Well, I've joined forces with BBM and some other MA bloggers to write every day for a month. However, I will be cheating since I also have another blog that will be included as well. So, let's say every other day will most likely be a MA blog. Sorry, I'm cheating!!!
For today I would like to continue talking about blocking. In our system we have four primary blocks that we begin with : agay (spelled wrong since I do not have my book in front of me), soto, uchi and gedan barai. They are called the hachi ban uki (also spelled wrong, my deepest apologies!) and we do them over and over and over with heavy emphasis on mushimi, or heavy rubbing. Mushimi is incredibly important in our system and if the upper belts are caught not utilizing it at every turn we do push-ups. But, hey, who's complaining about buff arms....not me. Mushimi is especially important in a self-defense situation where sticking (literally) to your opponent places them off balance and allows you to always maintain balance and hara connection. Mushimi begins with the block. With the upper rising block, agay, the arm is energized and mushimi allows you to uproot the uke, at which point you can continue to push the arm back and wrap it or just keep it off to the side. The same goes for the lower blocks, but in this case the uke becomes off-balance towards the tori. There is also the kage uke (hook block), the mountain block, the snake block and a block where you place your hands together, palms facing you, as if you were making a bird shadow and press outwards against an attack. My favorites are the snake block, which is performed to the outside of the punch and allows you to then mushimi down the arm and grab the wrist, and the kage uke.
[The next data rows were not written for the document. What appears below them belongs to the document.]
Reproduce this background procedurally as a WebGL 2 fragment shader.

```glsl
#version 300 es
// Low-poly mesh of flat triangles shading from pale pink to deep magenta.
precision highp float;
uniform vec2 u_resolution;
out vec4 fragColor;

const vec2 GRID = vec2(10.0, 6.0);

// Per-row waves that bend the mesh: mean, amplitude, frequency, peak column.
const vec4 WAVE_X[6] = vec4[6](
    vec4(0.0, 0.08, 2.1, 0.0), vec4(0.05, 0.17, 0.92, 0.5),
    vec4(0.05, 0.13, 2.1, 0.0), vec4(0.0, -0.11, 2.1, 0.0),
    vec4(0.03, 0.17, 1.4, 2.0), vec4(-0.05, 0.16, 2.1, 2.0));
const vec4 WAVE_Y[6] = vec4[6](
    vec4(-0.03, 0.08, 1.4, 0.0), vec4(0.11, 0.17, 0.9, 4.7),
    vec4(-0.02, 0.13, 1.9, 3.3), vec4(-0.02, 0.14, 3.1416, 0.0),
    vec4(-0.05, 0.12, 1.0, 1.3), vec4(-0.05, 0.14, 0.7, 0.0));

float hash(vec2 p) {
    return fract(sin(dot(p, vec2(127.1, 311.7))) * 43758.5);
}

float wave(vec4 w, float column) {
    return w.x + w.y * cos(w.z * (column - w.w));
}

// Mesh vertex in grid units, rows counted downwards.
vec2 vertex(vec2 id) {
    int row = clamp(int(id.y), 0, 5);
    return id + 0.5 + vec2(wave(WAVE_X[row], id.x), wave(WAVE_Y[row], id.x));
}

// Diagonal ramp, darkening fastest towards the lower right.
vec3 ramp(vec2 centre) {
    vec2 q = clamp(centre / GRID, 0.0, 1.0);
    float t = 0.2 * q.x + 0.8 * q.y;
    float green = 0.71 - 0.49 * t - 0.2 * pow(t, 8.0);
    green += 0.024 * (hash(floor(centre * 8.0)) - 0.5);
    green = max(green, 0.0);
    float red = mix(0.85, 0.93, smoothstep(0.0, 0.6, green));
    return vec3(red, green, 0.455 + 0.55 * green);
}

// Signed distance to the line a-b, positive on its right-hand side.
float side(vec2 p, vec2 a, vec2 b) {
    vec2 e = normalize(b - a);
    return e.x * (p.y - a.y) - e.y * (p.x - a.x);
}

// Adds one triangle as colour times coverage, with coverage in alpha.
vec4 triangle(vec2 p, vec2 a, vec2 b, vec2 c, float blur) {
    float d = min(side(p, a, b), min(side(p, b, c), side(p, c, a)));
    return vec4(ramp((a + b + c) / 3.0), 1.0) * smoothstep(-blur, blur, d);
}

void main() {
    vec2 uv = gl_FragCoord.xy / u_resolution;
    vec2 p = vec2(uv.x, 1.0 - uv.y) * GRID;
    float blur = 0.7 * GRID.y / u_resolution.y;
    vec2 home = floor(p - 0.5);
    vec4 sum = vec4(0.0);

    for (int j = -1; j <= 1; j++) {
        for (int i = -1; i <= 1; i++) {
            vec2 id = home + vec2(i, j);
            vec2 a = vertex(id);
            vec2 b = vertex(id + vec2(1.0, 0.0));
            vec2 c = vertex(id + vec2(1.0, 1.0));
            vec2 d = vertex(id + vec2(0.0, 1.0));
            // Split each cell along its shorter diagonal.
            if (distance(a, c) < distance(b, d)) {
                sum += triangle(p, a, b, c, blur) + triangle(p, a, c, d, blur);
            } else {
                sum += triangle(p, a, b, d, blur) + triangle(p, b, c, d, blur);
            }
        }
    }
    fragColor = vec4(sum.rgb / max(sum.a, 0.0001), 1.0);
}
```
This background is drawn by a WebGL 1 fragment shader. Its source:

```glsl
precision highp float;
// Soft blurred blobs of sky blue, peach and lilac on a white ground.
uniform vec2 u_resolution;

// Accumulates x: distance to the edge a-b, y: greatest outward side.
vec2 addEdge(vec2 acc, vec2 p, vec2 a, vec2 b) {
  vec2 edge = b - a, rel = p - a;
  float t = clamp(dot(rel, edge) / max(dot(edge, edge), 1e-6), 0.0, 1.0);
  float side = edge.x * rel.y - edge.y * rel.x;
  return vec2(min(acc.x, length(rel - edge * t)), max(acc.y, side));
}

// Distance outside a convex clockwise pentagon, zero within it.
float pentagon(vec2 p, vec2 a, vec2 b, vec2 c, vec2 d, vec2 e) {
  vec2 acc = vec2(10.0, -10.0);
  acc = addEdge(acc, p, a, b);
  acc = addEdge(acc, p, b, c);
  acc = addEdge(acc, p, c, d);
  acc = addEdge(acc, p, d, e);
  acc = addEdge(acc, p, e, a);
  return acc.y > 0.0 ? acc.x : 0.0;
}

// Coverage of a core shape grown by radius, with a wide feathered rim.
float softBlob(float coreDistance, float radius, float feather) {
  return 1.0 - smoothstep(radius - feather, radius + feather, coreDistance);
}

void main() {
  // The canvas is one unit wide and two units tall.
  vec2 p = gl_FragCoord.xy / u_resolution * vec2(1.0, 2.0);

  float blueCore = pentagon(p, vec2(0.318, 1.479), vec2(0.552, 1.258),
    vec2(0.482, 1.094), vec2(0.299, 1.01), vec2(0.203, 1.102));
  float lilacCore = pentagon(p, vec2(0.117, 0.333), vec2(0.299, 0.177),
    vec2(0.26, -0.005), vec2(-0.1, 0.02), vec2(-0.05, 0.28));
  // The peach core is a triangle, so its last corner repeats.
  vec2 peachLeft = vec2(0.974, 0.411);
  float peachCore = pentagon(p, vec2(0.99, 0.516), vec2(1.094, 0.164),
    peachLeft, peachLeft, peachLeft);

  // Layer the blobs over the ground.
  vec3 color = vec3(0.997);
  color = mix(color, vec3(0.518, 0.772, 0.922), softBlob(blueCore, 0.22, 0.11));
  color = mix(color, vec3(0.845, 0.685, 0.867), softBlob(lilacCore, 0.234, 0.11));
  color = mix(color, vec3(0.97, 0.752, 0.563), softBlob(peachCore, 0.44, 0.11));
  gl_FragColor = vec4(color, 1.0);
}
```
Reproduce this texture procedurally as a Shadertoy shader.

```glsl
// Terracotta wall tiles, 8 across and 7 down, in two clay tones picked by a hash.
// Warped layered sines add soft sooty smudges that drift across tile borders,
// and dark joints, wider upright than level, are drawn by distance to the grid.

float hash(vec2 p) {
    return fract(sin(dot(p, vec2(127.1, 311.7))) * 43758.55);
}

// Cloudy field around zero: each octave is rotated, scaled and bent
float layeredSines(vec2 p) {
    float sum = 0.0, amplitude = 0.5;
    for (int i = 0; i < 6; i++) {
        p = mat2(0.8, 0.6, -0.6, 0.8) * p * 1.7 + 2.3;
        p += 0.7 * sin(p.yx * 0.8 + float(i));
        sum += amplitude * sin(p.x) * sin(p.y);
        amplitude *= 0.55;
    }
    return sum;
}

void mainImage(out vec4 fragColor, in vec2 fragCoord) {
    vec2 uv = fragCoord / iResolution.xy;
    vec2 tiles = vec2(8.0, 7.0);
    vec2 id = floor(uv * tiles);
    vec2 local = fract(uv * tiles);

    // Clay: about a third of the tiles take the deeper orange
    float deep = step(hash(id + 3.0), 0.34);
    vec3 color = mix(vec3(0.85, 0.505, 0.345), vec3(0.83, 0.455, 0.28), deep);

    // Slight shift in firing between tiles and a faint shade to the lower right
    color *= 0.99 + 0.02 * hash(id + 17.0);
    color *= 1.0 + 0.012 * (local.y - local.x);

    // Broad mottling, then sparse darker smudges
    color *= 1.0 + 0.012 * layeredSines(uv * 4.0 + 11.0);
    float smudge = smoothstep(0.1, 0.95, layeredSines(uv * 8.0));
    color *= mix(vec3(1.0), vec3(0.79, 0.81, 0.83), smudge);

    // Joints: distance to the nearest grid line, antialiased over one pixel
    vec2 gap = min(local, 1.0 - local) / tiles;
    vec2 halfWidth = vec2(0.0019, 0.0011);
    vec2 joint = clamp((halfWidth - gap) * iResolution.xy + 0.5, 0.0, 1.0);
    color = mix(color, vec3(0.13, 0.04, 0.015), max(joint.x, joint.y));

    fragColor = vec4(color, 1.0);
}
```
With blocking we are taught to perform soft, not hard. With this softness I find that it is easier to place the uke off balance, much like an aikido move uses the uke's energy against them. I do not know much about aikido and have only done a little, but from what I've seen our blocks are very similar to aikido moves. The softness also allows the tori to maintain flow, which to me is a much more efficient way of moving against an attack. If I defend hard my energy goes right to my upper body and I lose hara connection. Once this happens the techniques are no longer going to work the way you want them to. With hara connection and mushimi you are insured against losing connection with the uke and will have a much easier time with stun, rip/tear and project. This is how we defend. We block and stun, rip/tear with a combination and then project the uke to the ground or away from us. The projection of course comes with more than a few years of practice and I'm still battling with it. I will most likely always be battling with projection. But, that's for another post!!!